That there’s a very strong strand of anti-zionism out there is obvious enough. Largely, but not exclusively, associated with the left – hard left perhaps – the association is that a capitalist and colonialist project should and cannot be allowed to operate in the Levant. This being, from observation, largely the view of people like Jeremy Corbyn. Given the alliance with the US, they’re anti-US, it all fits together. The friend of my enemy is my enemy.
That there’s a very strong strand of anti-semitism out there is obvious. There’re pinheads everywhere.
The two are not the same, obviously enough despite Jezza’s pinheadedness. To switch examples there’s much to like in warm beer, old maids cycling to communion and in Chesterton’s people of England who have not spoken yet. There’s much to be examined, some to like and some not, in the colonialist adventures that led to Empire. The two are simply not the same thing and one can critique either without necessarily upon the other.
At which point we get this:

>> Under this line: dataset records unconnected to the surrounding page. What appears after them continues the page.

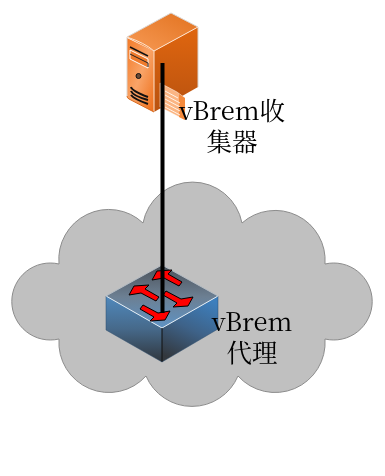
<!DOCTYPE html>
<html lang="zh">
<head>
<meta charset="utf-8">
<title>vBrem 收集器与代理</title>
<style>
:root {
  --paper: #fff;
  --ink: #000;
  --cloud: #c0c0c0;
  --cloud-edge: #8c8c8c;
  --arrow: #f00;
}
* { margin: 0; box-sizing: border-box; }
body { width: 385px; height: 476px; overflow: hidden; background: var(--paper); }
.diagram { position: relative; width: 385px; height: 476px; overflow: hidden; }
.drawing { position: absolute; inset: 0; display: block; }
.cloud { fill: var(--cloud); stroke: var(--cloud-edge); }
.connector { stroke: var(--ink); stroke-width: 4; }
.arrow { fill: var(--arrow); stroke: var(--ink); stroke-linejoin: round; }
.label {
  position: absolute;
  width: 120px;
  color: var(--ink);
  font: 25.5px/31px "Noto Serif CJK SC", "Noto Serif CJK JP", "Noto Serif", serif;
  text-align: center;
  white-space: nowrap;
}
.collector-label { left: 172px; top: 94px; }
.agent-label { left: 192px; top: 305px; }
</style>
</head>
<body>
<main class="diagram">
  <svg class="drawing" width="385" height="476" viewBox="0 0 385 476" aria-hidden="true">
    <defs>
      <linearGradient id="server-front" x1="0" y1="0" x2="1" y2="1">
        <stop offset="0" stop-color="#f37a26"/>
        <stop offset=".5" stop-color="#f9a468"/>
        <stop offset="1" stop-color="#ee6d17"/>
      </linearGradient>
      <linearGradient id="server-side" x1="0" y1="0" x2="0" y2="1">
        <stop offset="0" stop-color="#e0660f"/>
        <stop offset="1" stop-color="#b9520f"/>
      </linearGradient>
      <linearGradient id="server-top" x1="0" y1="1" x2="1" y2="0">
        <stop offset="0" stop-color="#f79a55"/>
        <stop offset="1" stop-color="#e2721f"/>
      </linearGradient>
      <linearGradient id="switch-top" x1="0" y1="0" x2="0" y2="1">
        <stop offset="0" stop-color="#4a5058"/>
        <stop offset=".5" stop-color="#6c7f92"/>
        <stop offset="1" stop-color="#5f93c4"/>
      </linearGradient>
      <linearGradient id="switch-left" x1="0" y1="0" x2="0" y2="1">
        <stop offset="0" stop-color="#5089bd"/>
        <stop offset=".5" stop-color="#46698a"/>
        <stop offset="1" stop-color="#30363d"/>
      </linearGradient>
      <linearGradient id="switch-right" x1=".7" y1="0" x2=".3" y2="1">
        <stop offset="0" stop-color="#3d7fbd"/>
        <stop offset=".5" stop-color="#3e6288"/>
        <stop offset="1" stop-color="#33383e"/>
      </linearGradient>
      <path id="flow-arrow" class="arrow" d="M0 0L15-1L11 3L25 11L22 15L7 7L-5 9Z"/>
    </defs>

    <path class="cloud" d="M59 264A50 50 0 0 1 143 223A50.4 50.4 0 0 1 242 223A50 50 0 0 1 325 264A38.5 38.5 0 1 1 325 339A50 50 0 0 1 238 376A50 50 0 0 1 146 376A50 50 0 0 1 59 339A38.5 38.5 0 1 1 59 264Z"/>

    <g id="switch">
      <polygon points="106,296 162,328 162,362 106,330" fill="url(#switch-left)"/>
      <polygon points="162,328 218,296 218,329 162,362" fill="url(#switch-right)"/>
      <polygon points="106,296 162,265 218,296 162,328" fill="url(#switch-top)"/>
      <path d="M106 296L162 265L218 296" fill="none" stroke="#b4bcc4"/>
      <path d="M106 296L162 328L218 296" fill="none" stroke="#e4eef6"/>
      <path d="M162 328V362" stroke="#111"/>
      <path d="M106 296V330L162 362L218 329V296" fill="none" stroke="#2c4c6c" stroke-width=".5"/>
      <use href="#flow-arrow" x="157" y="271"/>
      <use href="#flow-arrow" x="134" y="286"/>
      <use href="#flow-arrow" transform="translate(188 306) rotate(180)"/>
      <use href="#flow-arrow" transform="translate(165 320) rotate(180)"/>
    </g>

    <g id="server">
      <path d="M127 38L154 51V112L129 99Q127 98 127 95Z" fill="url(#server-front)"/>
      <polygon points="154,51 198,27 198,87 154,112" fill="url(#server-side)"/>
      <polygon points="127,37 171,13 198,27 154,51" fill="url(#server-top)"/>
      <path d="M127 96V37L171 13L198 27V87" fill="none" stroke="#d9d4d0"/>
      <path d="M127 37Q145 43 154 51L198 27M154 51V112" fill="none" stroke="#fde3cf"/>
      <path d="M127 96Q127 98 129 99L154 112" fill="none" stroke="#d8681c"/>
      <g fill="none" stroke="#111" stroke-width="1.5">
        <path d="M130 47L148 56"/>
        <path d="M131 87Q132 91 148 97M131 91Q133 96 148 100M131 95Q134 99 148 104" stroke-width="2"/>
      </g>
      <polygon points="130,50 148,59 148,68 130,59" fill="#ef7b2c" stroke="#fff"/>
      <path d="M130 54L148 63V67" fill="none" stroke="#222"/>
      <circle cx="138.500" cy="76" r="2.500" fill="#6b4a35" stroke="#111"/>
    </g>

    <g id="flow-record">
      <path d="M160 83L177 92L185 98V120L160 107Z" fill="#fbb583" stroke="#fff" stroke-width=".5"/>
      <path d="M179 94L185 98V120L179 117Z" fill="#f58a3c"/>
      <path d="M165 91L178 98M165 95L180 103M165 99L180 107M165 103L180 111M165 107L180 115" stroke="#fff3e8"/>
    </g>

    <line class="connector" x1="162.500" y1="63" x2="162.500" y2="313"/>
  </svg>

  <p class="label collector-label">vBrem收<br>集器</p>
  <p class="label agent-label">vBrem<br>代理</p>
</main>
</body>
</html>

It is a bewildering and alarming time to be a Jew, both because antisemitism is rising and because so many politicians are responding to it not by protecting Jews but by victimising Palestinians. On 16 February, members of France’s yellow vest protest movement hurled antisemitic insults at the distinguished French Jewish philosopher Alain Finkielkraut. On 19 February, swastikas were found on 80 gravestones in Alsace. Two days later, the French president, Emmanuel Macron, after announcing that Europe was “facing a resurgence of antisemitism unseen since World War II”, unveiled new measures to fight it. Among them was a new official definition of antisemitism. That definition, produced by the International Holocaust Remembrance Alliance in 2016, includes among its “contemporary examples” of antisemitism “denying the Jewish people their right to self-determination”. In other words, anti-Zionism is Jew hatred. In so doing, Macron joined Germany, Britain, the United States and roughly 30 other governments. And like them, he made a tragic mistake.
Anti-Zionism is not inherently antisemitic – and claiming it is uses Jewish suffering to erase the Palestinian experience.
Which is an excellent piece of straw man argument creation. Because the claim is not that to be anti-zionist is necessarily to be anti-semitic. One can critique Israel without the Establishment’s treatment of Sir Philip Green as a Jewboy schmutter hendler with ideas above his station.
The claim is something different. That some to many anti-semites hide behind the badge of anti-zionism. Meaning that the distinction being made above isn’t relevant in the slightest. It’s setting up the incorrect argument – that straw man – which is then refuted.
Well done there, well done Professor Beinart.